If you're jealous of Tony Stark's Iron Man suit, but don't have billions of dollars to build your own, a group of Japanese researchers have come up with a cheaper, and arguably more useful alternative: An extra pair of robot arms that can help out when your own limbs are busy.
Developed at the Inami Hiyama Laboratory at the University of Tokyo, along with researchers from Keio University, the MetaLimbs will officially be unveiled at the upcoming Siggraph 2017 conference, although this video gives us our first look at how the arms work.
Instead of using mind control, or attempting to give the arms some level of autonomy and intelligence to know what the wearer wants them to do, the extra limbs mimic the movements of the user's legs. Motion tracking gear attached to their feet and knees directly translates the wearer's leg motions to the arms, giving the user precise control over their new helper limbs.
When I asked Johnny Matheny if I could shake his hand, I was admittedly a little nervous. The soft-spoken Floridian lost his lower left arm to cancer eight years back. His new arm — an advanced, mind-controlled prosthetic developed by DARPA — can crush a human human skull like a child squeezing a mandarin.
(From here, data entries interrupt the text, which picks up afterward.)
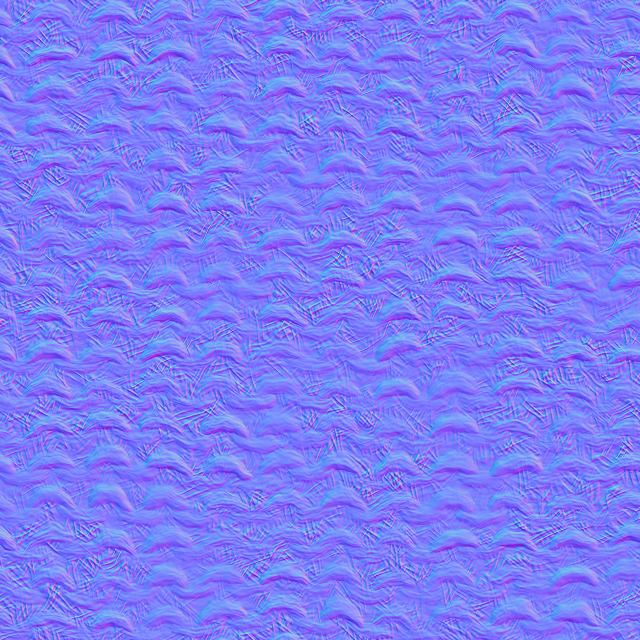
A three.js fragment shader for this texture map:

```glsl
varying vec2 vUv;

float hash(vec2 p) {
  vec3 q = fract(p.xyx * vec3(0.1031, 0.103, 0.0973));
  q += dot(q, q.yzx + 33.33);
  return fract((q.x + q.y) * q.z);
}

float cornerGradient(vec2 cell, vec2 offset) {
  float angle = 6.2832 * hash(cell);
  return dot(vec2(cos(angle), sin(angle)), offset);
}

float gradientNoise(vec2 p) {
  vec2 i = floor(p), f = p - i;
  vec2 w = f * f * f * (f * (f * 6.0 - 15.0) + 10.0);
  vec2 e = vec2(1.0, 0.0);
  return mix(
    mix(cornerGradient(i, f), cornerGradient(i + e, f - e), w.x),
    mix(cornerGradient(i + e.yx, f - e.yx), cornerGradient(i + 1.0, f - 1.0), w.x),
    w.y);
}

// Thin straight hairs running along one direction
float hairs(vec2 p, float angle) {
  float c = cos(angle), s = sin(angle);
  vec2 q = vec2(c * p.x + s * p.y, c * p.y - s * p.x) + angle * 17.0;
  float ridge = 1.0 - smoothstep(0.0, 0.28, abs(gradientNoise(q * vec2(1.6, 10.0))));
  return ridge * smoothstep(-0.15, 0.3, gradientNoise(q * 2.6 + 30.0));
}

// Curved strand with its crest near the lower rim: positive bend arches
float strand(vec2 p, vec2 halfSize, float bend, float lift, float crisp, float seed) {
  float along = p.x / halfSize.x;
  float bentY = p.y + bend * along * along;
  float across = bentY / halfSize.y;
  float skewed = across + 0.25 * (1.0 - across * across);
  float dome = 1.0 - along * along * along * along - skewed * skewed;
  if (dome <= 0.0 || abs(across) > 1.2) return 0.0;
  vec2 fibre = vec2(p.x * 2.4, bentY * 10.0) + seed * 90.0;
  float grain = gradientNoise(fibre) + 0.8 * gradientNoise(fibre * vec2(1.6, 2.1) + 7.0);
  return lift * dome + grain * (0.006 + 0.008 * crisp) * smoothstep(0.0, 0.35, dome);
}

float softMax(float a, float b) {
  float blend = max(0.01 - abs(a - b), 0.0);
  return max(a, b) + blend * blend / 0.04;
}

float knitHeight(vec2 p) {
  vec2 stitch = vec2(1.0, 11.0 / 17.0);
  float crisp = smoothstep(-0.4, 0.2, gradientNoise(p * 0.6 + 20.0));

  // Slow drift of the rows, then ragged yarn outlines
  p += 0.2 * vec2(gradientNoise(p * 0.35 + 5.0), gradientNoise(p * 0.35 + 41.0));
  p.y += 0.07 * gradientNoise(p * 1.4 + 63.0);
  vec2 ragged = p + 0.045 * vec2(gradientNoise(p * 4.3 + 11.0),
                                 gradientNoise(p * 5.1 + 77.0));

  // Purl loops: an arch and the fainter sagging link to its neighbour
  vec2 home = floor(p / stitch);
  float h = 0.0;
  for (int j = -1; j <= 1; j++) {
    for (int i = -1; i <= 1; i++) {
      vec2 cell = home + vec2(float(i), float(j));
      vec2 id = mod(cell, vec2(11.0, 17.0));
      float a = hash(id + 3.0), b = hash(id + 57.0), c = hash(id + 91.0);
      vec2 q = ragged - (cell + 0.5) * stitch - 0.08 * (vec2(a, b) - 0.5);
      q.y -= q.x * (c - 0.55) * 0.25;
      h = softMax(h, strand(q, vec2(0.42 + 0.06 * c, 0.17 + 0.04 * b), 0.21,
                            0.04 + 0.028 * a, crisp, a));
      h = softMax(h, strand(q - vec2(0.5, -0.3), vec2(0.46, 0.17 + 0.04 * c), -0.13,
                            0.023 + 0.02 * b, crisp, b));
    }
  }

  // Tangled hairs, strongest in the gaps
  float tangle = 0.0;
  for (int k = 0; k < 4; k++) {
    tangle += hairs(p + 0.4 * (ragged - p), 0.4 + 0.68 * float(k));
  }
  float cover = smoothstep(0.003, 0.03, h);
  h += tangle * mix(0.02, 0.0035, cover) * (0.35 + 0.65 * crisp);

  // Creases over all the yarn
  h += 0.01 * gradientNoise(p * vec2(4.0, 8.0) + 15.0);
  return h + 0.007 * gradientNoise(ragged * vec2(9.0, 19.0)) * (0.4 + 0.6 * crisp);
}

void main() {
  vec2 p = vUv * 11.0 - vec2(0.35, 0.18);
  vec2 e = vec2(0.018, 0.0);
  float h = knitHeight(p);
  vec2 slope = vec2(knitHeight(p + e) - h, knitHeight(p + e.yx) - h) / e.x;
  vec3 normal = normalize(vec3(-slope * 0.95, 1.0));
  gl_FragColor = vec4(normal * 0.5 + vec3(0.487, 0.492, 0.492), 1.0);
}
```
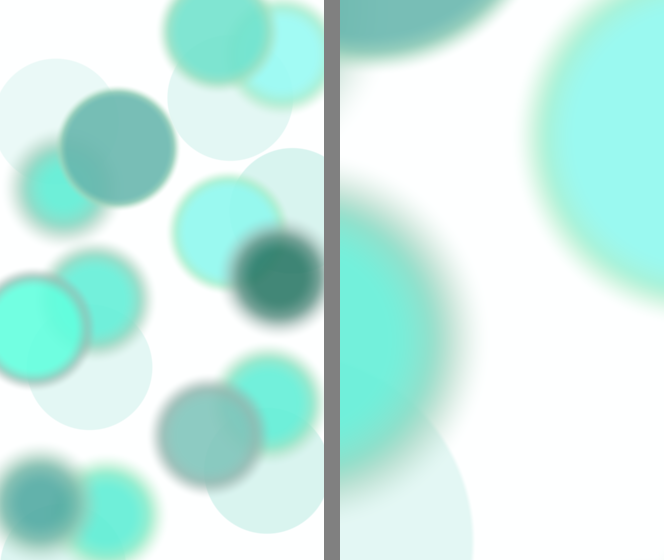
Left, the full canvas; right, a detail of the centre.
Reproduce this background procedurally as a WebGL 1 fragment shader.

```glsl
precision highp float;
// Soft overlapping translucent discs in mint, teal and deep green on white.

uniform vec2 u_resolution;

// Lengths are in canvas widths
const int CLUSTERS = 6;
const int LAYERS = 3;
const float RADIUS = 0.197;
const float SIDE_SHIFT = 0.28;     // cluster distance from the centre line
const float JITTER = 0.11;         // random shift of each cluster
const float SPREAD = 0.12;         // disc distance from its cluster centre
const float OPACITY = 0.89;
const float SHARP_FEATHER = 0.03;  // feathers are fractions of the radius
const float MIN_FEATHER = 0.12;
const float MAX_FEATHER = 0.52;
const float SEED = 7.0;

const vec3 PAPER = vec3(0.995, 1.0, 1.0);
const vec3 MIST = vec3(0.83, 0.95, 0.93);
const vec3 AQUA = vec3(0.68, 1.0, 1.0);
const vec3 TURQUOISE = vec3(0.36, 0.93, 0.83);
const vec3 MINT = vec3(0.38, 1.0, 0.87);
const vec3 TEAL = vec3(0.50, 0.77, 0.73);
const vec3 SLATE = vec3(0.31, 0.66, 0.63);
const vec3 DEEP = vec3(0.17, 0.47, 0.40);
const vec3 GREY_RIM = vec3(0.60, 0.69, 0.67);
const vec3 GREEN_RIM = vec3(0.66, 0.93, 0.77);

const float TAU = 6.28318;

float hash(float n) {
    vec2 p = fract(vec2(n + SEED) * vec2(0.1031, 0.1137));
    p += dot(p, p.yx + 33.33);
    return fract((p.x + p.y) * p.x);
}

// Ramp from bright mint to deep green
vec3 toneRamp(float t) {
    vec3 color = mix(MINT, TEAL, smoothstep(0.0, 0.4, t));
    color = mix(color, SLATE, smoothstep(0.4, 0.8, t));
    return mix(color, DEEP, smoothstep(0.8, 1.0, t));
}

// Lays a disc over the base: flat core, tinted rim, feathered edge
vec3 blendDisc(vec3 base, float dist, vec3 core, vec3 rim, float feather) {
    float d = dist / RADIUS;
    float rimAmount = smoothstep(1.0 - 1.6 * feather, 1.0 - 0.3 * feather, d);
    float coverage = 1.0 - smoothstep(1.0 - feather, 1.0, d);
    return mix(base, mix(core, rim, rimAmount), OPACITY * coverage);
}

// Clusters zigzag up the canvas from left to right
vec2 clusterCenter(float index, float height) {
    float side = mod(index, 2.0) * 2.0 - 1.0;
    vec2 jitter = vec2(hash(index + 11.0), hash(index + 31.0)) - 0.5;
    float y = (index + 0.5) / float(CLUSTERS) * height;
    return vec2(0.5 + side * SIDE_SHIFT, y) + JITTER * jitter;
}

void main() {
    vec2 uv = gl_FragCoord.xy / u_resolution.x;
    float height = u_resolution.y / u_resolution.x;
    vec3 color = PAPER;

    for (int c = 0; c < CLUSTERS; c++) {
        float index = float(c);
        vec2 center = clusterCenter(index, height);
        float turn = hash(index + 53.0);
        // Multiplying modulo 7 shuffles the tones so each occurs once
        float tone = (mod((index + 1.0) * 5.0, 7.0) - 1.0) / 5.0;

        for (int l = 0; l < LAYERS; l++) {
            float layer = float(l);
            float id = index * float(LAYERS) + layer + 71.0;
            float angle = TAU * (turn + layer / float(LAYERS));
            vec2 offset = SPREAD * vec2(cos(angle), sin(angle));
            float dist = length(uv - center - offset);

            // Pale crisp disc below, then a bright one, then a toned one
            float variation = hash(id + 23.0);
            vec3 core = mix(MIST, PAPER, 0.5 * variation * variation);
            vec3 rim = core;
            float feather = SHARP_FEATHER;
            if (l > 0) {
                core = l == 1 ? mix(TURQUOISE, AQUA, variation * variation)
                              : toneRamp(tone);
                rim = mix(GREY_RIM, GREEN_RIM, hash(id + 47.0));
                feather = mix(MIN_FEATHER, MAX_FEATHER, hash(id));
            }
            color = blendDisc(color, dist, core, rim, feather);
        }
    }

    gl_FragColor = vec4(color, 1.0);
}
```
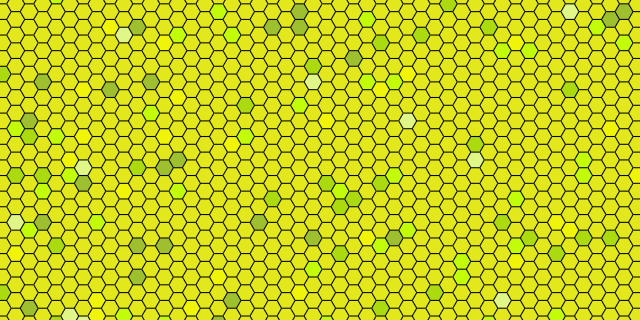
This pattern is drawn by a Shadertoy shader. Its source:

```glsl
// Honeycomb of flat-topped yellow hexagons with thin dark outlines.
// Two interleaved rectangular lattices give the nearest cell centre; a hash
// of that cell picks an occasional lime, green, olive, pale or bright fill.

#define ROWS 20.5                      // cells down the canvas height
#define ORIGIN vec2(0.139, 0.755)      // centre of the first cell, in rows
#define LINE_WIDTH 0.070               // outline width, in rows
#define LINE_COLOR vec3(0.03, 0.03, 0.01)
#define BASE_COLOR vec3(0.89, 0.91, 0.11)
#define BRIGHT_COLOR vec3(0.94, 0.96, 0.03)
#define LIME_COLOR vec3(0.76, 0.99, 0.03)
#define GREEN_COLOR vec3(0.67, 0.86, 0.06)
#define OLIVE_COLOR vec3(0.62, 0.75, 0.18)
#define PALE_COLOR vec3(0.88, 0.97, 0.53)
#define SEED 37u

const vec2 LATTICE = vec2(sqrt(3.0), 1.0);

// Integer hash of a cell index, from 0 to 1
float hashCell(ivec2 cell) {
    uint h = uint(cell.x + 512) * 1619u + uint(cell.y + 512) * 31337u + SEED * 6971u;
    h = (h ^ (h >> 16)) * 73244475u;
    h = (h ^ (h >> 16)) * 73244475u;
    h ^= h >> 16;
    return float(h & 65535u) / 65536.0;
}

// Offset of p from the nearest hexagon centre
vec2 hexOffset(vec2 p) {
    vec2 even = (fract(p / LATTICE + 0.5) - 0.5) * LATTICE;
    vec2 odd = (fract(p / LATTICE) - 0.5) * LATTICE;
    return dot(even, even) < dot(odd, odd) ? even : odd;
}

// Distance inward from the hexagon border
float borderDistance(vec2 offset) {
    vec2 a = abs(offset);
    return 0.5 - max(a.y, dot(a, 0.5 * LATTICE));
}

// Mostly the base yellow, with rare accents
vec3 cellColor(float pick) {
    if (pick < 0.021) return PALE_COLOR;
    if (pick < 0.044) return OLIVE_COLOR;
    if (pick < 0.073) return GREEN_COLOR;
    if (pick < 0.106) return LIME_COLOR;
    if (pick < 0.135) return BRIGHT_COLOR;
    return BASE_COLOR;
}

void mainImage(out vec4 fragColor, in vec2 fragCoord) {
    float pixel = ROWS / iResolution.y;
    vec2 p = fragCoord * pixel - ORIGIN;

    // Cell and its half-step lattice index
    vec2 offset = hexOffset(p);
    ivec2 cell = ivec2(round((p - offset) * 2.0 / LATTICE));
    vec3 color = cellColor(hashCell(cell));

    // Outline shared by neighbouring cells, with one-pixel smoothing
    float d = borderDistance(offset);
    float nearSide = clamp((0.5 * LINE_WIDTH - d) / pixel + 0.5, 0.0, 1.0);
    float farSide = clamp((-0.5 * LINE_WIDTH - d) / pixel + 0.5, 0.0, 1.0);
    color = mix(color, LINE_COLOR, nearSide - farSide);

    fragColor = vec4(color, 1.0);
}
```
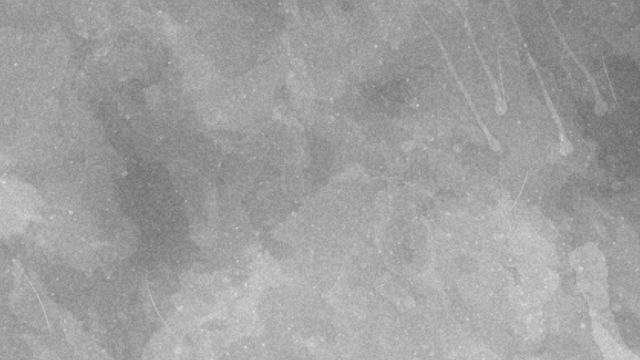
This texture is drawn by a WebGL 1 fragment shader. Its source:

```glsl
precision highp float;
// Weathered grey plaster: soft cloudy tones under torn-edged washes of paint,
// with slanting drips, dust specks, hair scratches and a fine grain on top.
// Washes are thresholded warped noise; marks are scattered in jittered cells.
uniform vec2 u_resolution;

const float BASE_TONE = 0.578;
const float CLOUD_CONTRAST = 0.27;
const float SHORE_LIGHT = 0.058;
const float WASH_LIGHT = 0.036;
const float WASH_DARK = 0.034;
const float CORNER_SHADE = 0.13;
const float GRAIN = 0.085;
const float MOTTLE = 0.035;
const float SPECK_LIGHT = 0.14;
const float DRIP_LIGHT = 0.085;
const float SCRATCH_LIGHT = 0.09;
const mat2 OCTAVE_TURN = mat2(0.8, 0.6, -0.6, 0.8);

float hash(vec2 p) {
  vec3 q = fract(vec3(p.xyx) * 0.1031);
  q += dot(q, q.yzx + 33.33);
  return fract((q.x + q.y) * q.z);
}

vec2 hash2(vec2 p) { return vec2(hash(p + 7.3), hash(p + 61.7)); }

float noise(vec2 p) {
  vec2 i = floor(p), f = fract(p);
  f = f * f * (3.0 - 2.0 * f);
  return mix(mix(hash(i), hash(i + vec2(1, 0)), f.x),
             mix(hash(i + vec2(0, 1)), hash(i + vec2(1, 1)), f.x), f.y);
}

float fbm(vec2 p) {
  float sum = 0.0, amp = 0.5;
  for (int i = 0; i < 6; i++) {
    sum += amp * noise(p);
    p = OCTAVE_TURN * p * 2.03 + 11.7;
    amp *= 0.5;
  }
  return sum;
}

float blob(vec2 p, vec2 centre, vec2 size) {
  vec2 d = (p - centre) / size;
  return exp(-dot(d, d));
}

// x: distance to segment a-b, y: position along it
vec2 segment(vec2 p, vec2 a, vec2 b) {
  vec2 d = b - a;
  float t = clamp(dot(p - a, d) / dot(d, d), 0.0, 1.0);
  return vec2(length(p - a - d * t), t);
}

// Paint with a crisp rim that thins out towards its middle
float wash(float level) {
  return smoothstep(-0.006, 0.012, level) * (1.0 - 0.5 * smoothstep(0.0, 0.22, level));
}

// One elongated fleck per cell, present with the given chance
float specks(vec2 p, float cells, float chance, float size, float px) {
  vec2 id = floor(p * cells), r = hash2(id + cells);
  vec2 d = (fract(p * cells) - 0.25 - 0.5 * r) / cells;
  float turn = 6.283 * hash(id + 19.0);
  d = mat2(cos(turn), sin(turn), -sin(turn), cos(turn)) * d;
  d.x *= mix(0.4, 1.0, r.x);
  float radius = size * mix(0.5, 1.0, r.y);
  float here = step(hash(id + cells * 3.0), chance);
  return here * mix(0.4, 1.0, r.x) * (1.0 - smoothstep(radius - px, radius + px, length(d)));
}

// Sparse, slightly bowed hairlines, mostly upright
float scratches(vec2 p, float px) {
  vec2 cell = p * 3.2, id = floor(cell), r = hash2(id + 5.0);
  vec2 d = fract(cell) - 0.5;
  d.x += (r.x - 0.5) * d.y + (r.y - 0.5) * d.y * d.y * 1.4 + (r.x - 0.5) * 0.3;
  float line = 1.0 - smoothstep(0.0, 0.0015 + px, abs(d.x) / 3.2);
  float ends = 1.0 - smoothstep(0.1, 0.22 + 0.2 * r.x, abs(d.y));
  return line * ends * step(hash(id + 41.0), 0.3);
}

// Thin runs sliding down to the right, each ending in a drop
float drips(vec2 p, float px) {
  float sum = 0.0;
  for (int i = 0; i < 4; i++) {
    float k = float(i);
    vec2 r = hash2(vec2(k, 3.0));
    vec2 a = vec2(1.13 + 0.12 * k, 1.04);
    vec2 b = a + vec2(0.1 + 0.16 * r.x, -0.28 - 0.2 * r.y);
    vec2 s = segment(p + 0.02 * (noise(p * 9.0) - 0.5), a, b);
    float width = 0.003 + 0.004 * s.y + 0.011 * smoothstep(0.93, 1.0, s.y);
    sum = max(sum, (1.0 - smoothstep(width - px, width + px, s.x)) * mix(0.35, 1.0, s.y));
  }
  return sum;
}

void main() {
  vec2 p = gl_FragCoord.xy / u_resolution.y;
  float px = 1.0 / u_resolution.y;
  vec2 warp = vec2(fbm(p * 3.0 + 2.0), fbm(p * 3.0 + 31.0)) - 0.5;
  float rough = fbm(p * 5.0 + warp * 2.0 + 80.0) - 0.5;

  // Broad light and shade
  float tone = BASE_TONE + CLOUD_CONTRAST * (fbm(p * 2.2 + warp) - 0.5) - 0.07 * (p.y - 0.5);
  tone -= CORNER_SHADE * blob(p + warp * 0.4, vec2(1.85, 0.78), vec2(0.26, 0.36));
  tone -= 0.07 * blob(p + warp * 0.2, vec2(1.13, 0.75), vec2(0.08, 0.07));
  tone += 0.04 * blob(p, vec2(0.78, 0.05), vec2(0.22, 0.25));

  // Pale lower coat with a torn upper shoreline
  float shore = 0.1 + 0.32 * blob(p, vec2(0.0, p.y), vec2(0.17))
              + 0.42 * blob(p, vec2(1.2, p.y), vec2(0.4));
  tone += SHORE_LIGHT * smoothstep(-0.01, 0.025, shore - p.y + rough * 0.6 + warp.x * 0.4);

  // Overlapping light and dark washes, stretched along the slant
  vec2 slant = vec2(p.x + 0.35 * p.y, p.y * 0.75);
  tone += WASH_LIGHT * wash(fbm(slant * 3.1 + warp * 1.3 + 17.0) - 0.5);
  tone += WASH_LIGHT * wash(fbm(slant * 5.5 + warp + 47.0) - 0.58);
  tone -= WASH_DARK * wash(fbm(slant * 3.7 + warp * 1.5 + 133.0) - 0.53);
  float patchEdge = 0.05 + rough * 0.12 - segment(p, vec2(1.62, 0.28), vec2(1.73, -0.02)).x;
  tone += 0.09 * smoothstep(-0.003, 0.004, patchEdge);

  // Surface marks
  float dust = specks(p, 42.0, 0.12, 0.0035, px) + specks(p + 3.1, 19.0, 0.1, 0.006, px)
             + 0.4 * specks(p + 5.7, 9.0, 0.14, 0.015, px) + 0.7 * specks(p + 1.3, 85.0, 0.1, 0.002, px);
  tone += SPECK_LIGHT * dust + DRIP_LIGHT * drips(p, px) + SCRATCH_LIGHT * scratches(p, px);
  tone += GRAIN * (noise(p * 235.0) - 0.5) + MOTTLE * (noise(p * 95.0 + 9.0) - 0.5);

  gl_FragColor = vec4(vec3(clamp(tone, 0.0, 1.0)), 1.0);
}
```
The approach does introduce some complications when it comes to using the arms while walking: You simply can't. And you can forget using them to rise to the top of the UFC fighting leagues.
This is far from the first attempt to create an artificial human limb, but previous attempts have focused on replacing arms or legs that have been lost in combat, or due to medical reasons. In comparison, the MetaLimbs are somewhat of a superfluous creation, worn mostly for convenience. But the research will almost surely benefit those developing replacement limbs as well, given the novel approach to how these arms can be precisely controlled.
There's no word on how far these researchers plan to take their brilliant creation, but the next time you're forced to work through your lunch hour, just imagine how wonderful an extra pair of arms would be, letting you enjoy a sandwich and drink without taking your real hands off your keyboard.